Fujifilm’s newly promoted President and Managing Director of Fujifilm in Europe, Toshi Iida, has spoken in an interview with Amateur Photographer. In it, they talk about how Fuji’s dealt with COVID-19 and their “significantly better” performance this year compared with the rest of the industry. They also spoke about the future, including Fuji’s decision to stick with APS-C going forward.
It’s always the way with Fuji, just after they announce a new camera and owners of its predecessor get all excited and pre-order, they release a new firmware to update the old one to perform almost as well as the new one. And, they’ve done it again with the Fuji X-T3, this time with the v4.00 firmware update that they claim gives it the same autofocus performance of the new Fuji X-T4.
One of the most useful features to be added to digital cameras in the last few years is in-body image stabilisation, or “IBIS”. Some companies have implemented extremely good implementations over the years while others have only jumped into the IBIS game recently and are still playing catch up. But regardless of which category they fall into, all companies are actively working to improve it.
We recently got a behind the scenes look at the Olympus IBIS system and how it’s grown over the years, and now Fuji has also posted a video going over the evolution of its IBIS system, to coincide with the release of the recently announced new Fuji X-S10 – which has a scaled-down, but very impressive looking IBIS system offering up to six stops of stabilisation.
We already knew it was coming, thanks to Nokishita, but now Fuji’s made it official and announced their new Fujifilm X-S10 mid-range APS-C mirrorless camera.

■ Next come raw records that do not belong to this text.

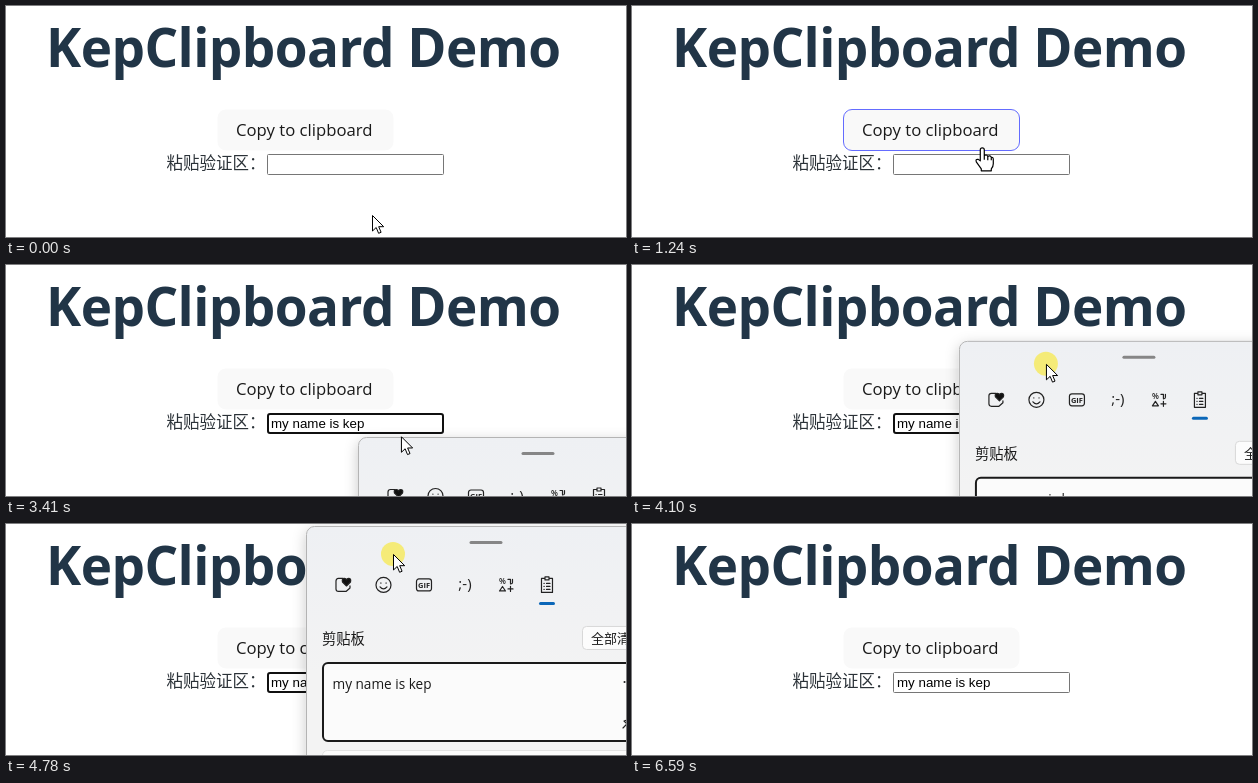
Write an HTML page that moves like this. It is 620x231 px and loops after 6.66 s.

```html
<!DOCTYPE html>
<html lang="zh-CN">
<head>
<meta charset="utf-8">
<title>Clipboard demo</title>
<style>
html, body { margin: 0; height: 100%; overflow: hidden; background: #fff; }
svg { display: block; }
text { font-family: "Open Sans", "Noto Sans", "Noto Sans CJK SC", "Noto Sans CJK", sans-serif; fill: #1a1a1a; white-space: pre; }
.title { font-size: 53px; font-weight: 700; letter-spacing: -.55px; fill: #213547; }
.field { font: 13.33px "Liberation Sans", Arial, sans-serif; fill: #000; }
.icon { fill: none; stroke: #222; stroke-width: 1.2; stroke-linecap: round; stroke-linejoin: round; }
.icon text { stroke: none; fill: #222; text-anchor: middle; }
.cursor { fill: #fff; stroke: #000; stroke-linejoin: round; }
</style>
</head>
<body>
<svg width="620" height="231" viewBox="0 0 620 231">
  <defs>
    <linearGradient id="mica" x1="0" y1="0" x2="0" y2="1">
      <stop offset="0" stop-color="#eef0f3"/>
      <stop offset=".35" stop-color="#f3f3f3"/>
    </linearGradient>
    <filter id="shadow" x="-20%" y="-20%" width="140%" height="140%">
      <feDropShadow dx="0" dy="4" stdDeviation="7" flood-opacity=".22"/>
    </filter>
  </defs>

  <text class="title" x="40" y="61">KepClipboard Demo</text>
  <rect id="button" x="211.5" y="103.5" width="176" height="41" rx="8.5" fill="#f9f9f9"/>
  <text x="230" y="130" font-size="16.7">Copy to clipboard</text>
  <text x="160.5" y="163" font-size="16.5" style="fill:#2b3238">粘贴验证区：</text>
  <rect id="input" fill="#fff"/>
  <text id="value" class="field" x="265" y="163">my name is kep</text>
  <path id="caret" d="M265.5 151.5v15" stroke="#000"/>

  <g id="panel">
    <rect x=".5" y=".5" width="360" height="420" rx="8" fill="url(#mica)" stroke="#b4b4b4" filter="url(#shadow)"/>
    <path d="M165 16.5h30" stroke="#868686" stroke-width="3" stroke-linecap="round"/>
    <g class="icon">
      <g transform="translate(37 59)">
        <path d="M0-6.5H-4.500Q-7-6.500-7-4V4Q-7 6.500-4.500 6.500H3L7 3V1"/>
        <path d="M3.500 1L-.5-3Q-1.500-6.500 1.500-6.500Q3-6.500 3.500-5Q4-6.500 5.500-6.500Q8.500-6.500 7.500-3z" fill="#111"/>
      </g>
      <g transform="translate(77.500 59)">
        <circle r="7.500"/>
        <path d="M-3.500 2Q0 6 3.500 2M-2.600-2v.2M2.600-2v.2"/>
      </g>
      <g transform="translate(118 59)">
        <rect x="-7.500" y="-6" width="15" height="12" rx="2.500"/>
        <text y="2.800" font-size="7.500" font-weight="700">GIF</text>
      </g>
      <text x="159" y="63.500" font-size="15">;-)</text>
      <g transform="translate(200 59)">
        <text x="-3.500" y="-.5" font-size="8" font-weight="600">%</text>
        <path d="M2-5.500h2.500v4M6.500-5.500v3q0 1.500-2 1.500M-6.500 6L-3.500 1.500L-.5 6zM2 4h5M4.500 1.500v5"/>
      </g>
      <g transform="translate(241 59)">
        <path d="M-2-6.500h-3.500v14h11v-14H2M-2-8h4v3h-4zM-3-1.500h.2M-3 1.500h.2M-3 4.500h.2M-.5-1.500h3.500M-.5 1.500h3.500M-.5 4.500h3.500"/>
      </g>
    </g>
    <path d="M234.500 77.500h13" stroke="#0b67b8" stroke-width="3" stroke-linecap="round"/>
    <text x="16" y="118" font-size="14.300">剪贴板</text>
    <rect x="276.500" y="100.500" width="70" height="23" rx="4" fill="#fcfcfc" stroke="#d8d8d8"/>
    <text x="285" y="117.500" font-size="13">全部清除</text>
    <rect x="17" y="137" width="328" height="78" rx="5" fill="#fbfbfb" stroke="#1a1a1a" stroke-width="2"/>
    <text x="26.500" y="163" font-size="13.600">my name is kep</text>
    <path d="M318.500 156h.1M323 156h.1M327.500 156h.1" stroke="#222" stroke-width="2" stroke-linecap="round"/>
    <path class="icon" d="M317 202l4-4M318 195l7 7 1-4 3-3-4-4-3 3z"/>
    <rect x="16.500" y="224.500" width="329" height="78" rx="5" fill="#fbfbfb" stroke="#e2e2e2"/>
  </g>

  <g id="pointer">
    <circle id="press" r="12" fill="#f7e948" opacity=".72"/>
    <path id="arrow" class="cursor" d="M.5.5V16l3.700-3.500 2.400 5.800 2.500-1L6.700 11.700h5z"/>
    <path id="hand" class="cursor" stroke-width="1.200" d="M-2 12V2Q-2 0 0 0T2 2V8Q4 6 5.500 8.500Q8 7 9 9.500Q11 9 11 11.500V16Q11 19 9 21V23H-1V21L-6 14Q-7 11-4 11.500L-2 13zM2 8v4M5.500 8.500v4M9 9.500v3"/>
    <path id="beam" d="M-3-7.500h2.500l.5.500.5-.5h2.500M0-7V7M-3 7.500h2.500l.5-.5.5.5h2.500" fill="none" stroke="#222"/>
  </g>
</svg>
<script>
const LOOP = 6660;
const el = id => document.getElementById(id);
const set = (id, attrs) => {
  for (const k in attrs) el(id).setAttribute(k, attrs[k]);
};
const show = (id, on) => set(id, { visibility: on ? "visible" : "hidden" });
const during = (t, a, b) => t >= a && t < b;

// Each key is [time, ...values]; values are interpolated linearly.
const pointerKeys = [
  [70, 366, 209], [550, 340, 134], [1120, 340, 134], [1520, 374, 160],
  [3250, 374, 160], [3750, 439, 195], [3820, 439, 195], [4100, 414, 99],
  [4380, 393, 51], [4520, 393, 51], [4780, 387, 30], [4920, 386, 26],
  [5060, 386, 26], [5600, 650, 20]
];
const panelKeys = [
  [3110, 352, 192], [3250, 352, 172], [3820, 352, 172], [4100, 327, 76],
  [4380, 306, 24], [4520, 306, 24], [4780, 300, 2], [4920, 299, -2]
];
const fadeKeys = [[3110, 0], [3250, 1], [5640, 1], [5700, .88], [5800, .5], [5970, 0]];

function track(keys, t) {
  const i = keys.findIndex(k => k[0] > t);
  if (i < 0) return keys[keys.length - 1].slice(1);
  if (i === 0) return keys[0].slice(1);
  const a = keys[i - 1], b = keys[i], u = (t - a[0]) / (b[0] - a[0]);
  return a.slice(1).map((v, j) => v + (b[j + 1] - v) * u);
}

function pointerKind(x, y, overPanel) {
  if (overPanel) return "arrow";
  if (x > 211 && x < 388 && y > 103 && y < 145) return "hand";
  if (x > 261 && x < 438 && y > 148 && y < 169) return "beam";
  return "arrow";
}

function draw(t) {
  const [x, y] = track(pointerKeys, t);
  const [px, py] = track(panelKeys, t);
  const [alpha] = track(fadeKeys, t);
  const kind = pointerKind(x, y, alpha > 0 && x > px && y > py);
  const focused = during(t, 2350, 6520);

  set("button", { stroke: kind === "hand" ? "#646cff" : "none" });
  set("input", focused
    ? { x: 262, y: 149, width: 175, height: 19, rx: 2, stroke: "#101010", "stroke-width": 2 }
    : { x: 261.5, y: 148.5, width: 176, height: 20, rx: 1, stroke: "#767676", "stroke-width": 1 });
  show("value", t >= 2900);
  show("caret", during(t, 2350, 2900));
  set("panel", { transform: `translate(${px} ${py})`, opacity: alpha });
  set("pointer", { transform: `translate(${x} ${y})` });
  show("press", during(t, 970, 1120) || during(t, 2350, 2620) || during(t, 3820, 5060));
  for (const k of ["arrow", "hand", "beam"]) show(k, k === kind);
}

const start = performance.now();
function frame() {
  draw((performance.now() - start) % LOOP);
  requestAnimationFrame(frame);
}
frame();
</script>
</body>
</html>
```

And it’s pretty much exactly as the leaked specs and photos said it would be. Essentially, it’s a low budget X-T4 with much of the same (or close) capability.

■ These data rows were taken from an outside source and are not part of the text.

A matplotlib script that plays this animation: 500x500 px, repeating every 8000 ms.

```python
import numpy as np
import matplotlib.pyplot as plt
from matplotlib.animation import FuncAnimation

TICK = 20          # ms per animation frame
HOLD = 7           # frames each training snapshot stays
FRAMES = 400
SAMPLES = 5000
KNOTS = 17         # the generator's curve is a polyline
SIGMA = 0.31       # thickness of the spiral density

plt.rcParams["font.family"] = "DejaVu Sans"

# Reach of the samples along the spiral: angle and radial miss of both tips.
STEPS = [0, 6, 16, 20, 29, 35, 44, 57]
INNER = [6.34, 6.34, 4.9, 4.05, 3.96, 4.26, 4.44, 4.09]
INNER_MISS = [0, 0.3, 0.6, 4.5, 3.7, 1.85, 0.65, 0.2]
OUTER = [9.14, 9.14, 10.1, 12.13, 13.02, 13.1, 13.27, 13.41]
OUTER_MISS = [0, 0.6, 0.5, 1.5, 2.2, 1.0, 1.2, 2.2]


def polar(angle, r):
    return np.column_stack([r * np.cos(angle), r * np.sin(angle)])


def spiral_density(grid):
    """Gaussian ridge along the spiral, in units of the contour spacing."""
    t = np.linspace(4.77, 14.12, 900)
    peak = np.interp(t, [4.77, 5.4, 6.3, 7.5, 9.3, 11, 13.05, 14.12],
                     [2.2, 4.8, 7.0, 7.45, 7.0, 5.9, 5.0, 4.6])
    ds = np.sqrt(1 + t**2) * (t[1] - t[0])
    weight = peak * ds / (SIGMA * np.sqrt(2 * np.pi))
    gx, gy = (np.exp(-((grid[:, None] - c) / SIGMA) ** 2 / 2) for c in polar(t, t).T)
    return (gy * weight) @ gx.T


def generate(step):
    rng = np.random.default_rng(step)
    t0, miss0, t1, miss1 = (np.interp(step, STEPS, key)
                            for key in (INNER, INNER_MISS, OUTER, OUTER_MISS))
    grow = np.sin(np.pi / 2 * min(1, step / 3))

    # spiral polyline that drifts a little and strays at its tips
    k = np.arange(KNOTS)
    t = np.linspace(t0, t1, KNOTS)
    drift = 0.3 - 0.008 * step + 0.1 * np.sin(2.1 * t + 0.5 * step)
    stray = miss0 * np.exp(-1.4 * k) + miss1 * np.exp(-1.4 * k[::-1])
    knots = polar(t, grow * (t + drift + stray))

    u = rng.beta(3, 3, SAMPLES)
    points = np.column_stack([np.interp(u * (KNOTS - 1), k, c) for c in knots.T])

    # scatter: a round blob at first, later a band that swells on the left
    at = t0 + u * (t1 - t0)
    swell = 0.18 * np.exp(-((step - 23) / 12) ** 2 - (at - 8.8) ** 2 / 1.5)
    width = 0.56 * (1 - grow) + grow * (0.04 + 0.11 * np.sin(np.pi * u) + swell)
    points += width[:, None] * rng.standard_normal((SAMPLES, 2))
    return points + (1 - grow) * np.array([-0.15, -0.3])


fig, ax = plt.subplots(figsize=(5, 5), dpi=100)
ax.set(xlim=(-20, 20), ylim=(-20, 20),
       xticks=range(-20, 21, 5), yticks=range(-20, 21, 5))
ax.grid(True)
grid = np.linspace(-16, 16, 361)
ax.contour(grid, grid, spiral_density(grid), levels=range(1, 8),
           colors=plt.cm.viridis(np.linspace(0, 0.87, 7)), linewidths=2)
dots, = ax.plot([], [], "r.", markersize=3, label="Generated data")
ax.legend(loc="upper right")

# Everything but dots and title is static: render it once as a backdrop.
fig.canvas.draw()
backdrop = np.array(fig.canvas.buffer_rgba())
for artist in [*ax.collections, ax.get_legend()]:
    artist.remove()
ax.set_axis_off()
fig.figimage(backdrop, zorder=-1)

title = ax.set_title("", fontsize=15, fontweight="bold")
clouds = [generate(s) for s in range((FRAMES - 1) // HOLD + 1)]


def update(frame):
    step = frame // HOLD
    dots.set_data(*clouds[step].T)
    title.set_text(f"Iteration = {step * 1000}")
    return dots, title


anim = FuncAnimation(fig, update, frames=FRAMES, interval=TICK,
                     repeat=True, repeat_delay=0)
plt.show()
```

It packs many of the still-shooting features of Fuji’s X-T4 into a smaller and more affordable body ($1,699 vs $999). It has the same 26-megapixel X-Trans sensor and X-Processor 4 as the X-T4, but with a new in-body image stabilisation system that’s significantly smaller yet still offers up to six stops of stabilising capability.
We’re basically hours away from the announcement of the Fujifilm X-S10. However, a full press release, specs, and photos have already leaked. If you’re curious about what Fujifilm brings in the latest mirrorless camera, let’s check it out.
Now that the new Fujifilm XF 50mm f/1 R WR is finally released, aren’t you curious to see how it performs? What’s the autofocus like? How does the lens perform when the aperture’s wide open? What does the bokeh look like? What about video capabilities? Well, we have brought together a few great hands-on videos that should answer all of your questions.
Those fast f/1.0 Fuji lenses have been rumoured for a long time. Fuji Rumors posted about an XF 33mm f/1.0 lens that would offer a similar field of view on Fuji X cameras to a 50mm lens on full-frame way back in 2015. Then it was added to the Fuji roadmap in 2018, with price leaks last year before the lens was cancelled completely.
Fuji might have given up on the XF33mm f/1.0, but it hasn’t given up on f/1.0 lenses entirely. The XF50mm f/1.0 was announced just a couple of months ago and is expected to come in at a relatively inexpensive $1,500. But those weren’t the only f/1.0 lenses Fuji’s been working on. Hi Lows Note has just uncovered a new patent describing 30mm, 33mm and 35mm f/1.0 lenses.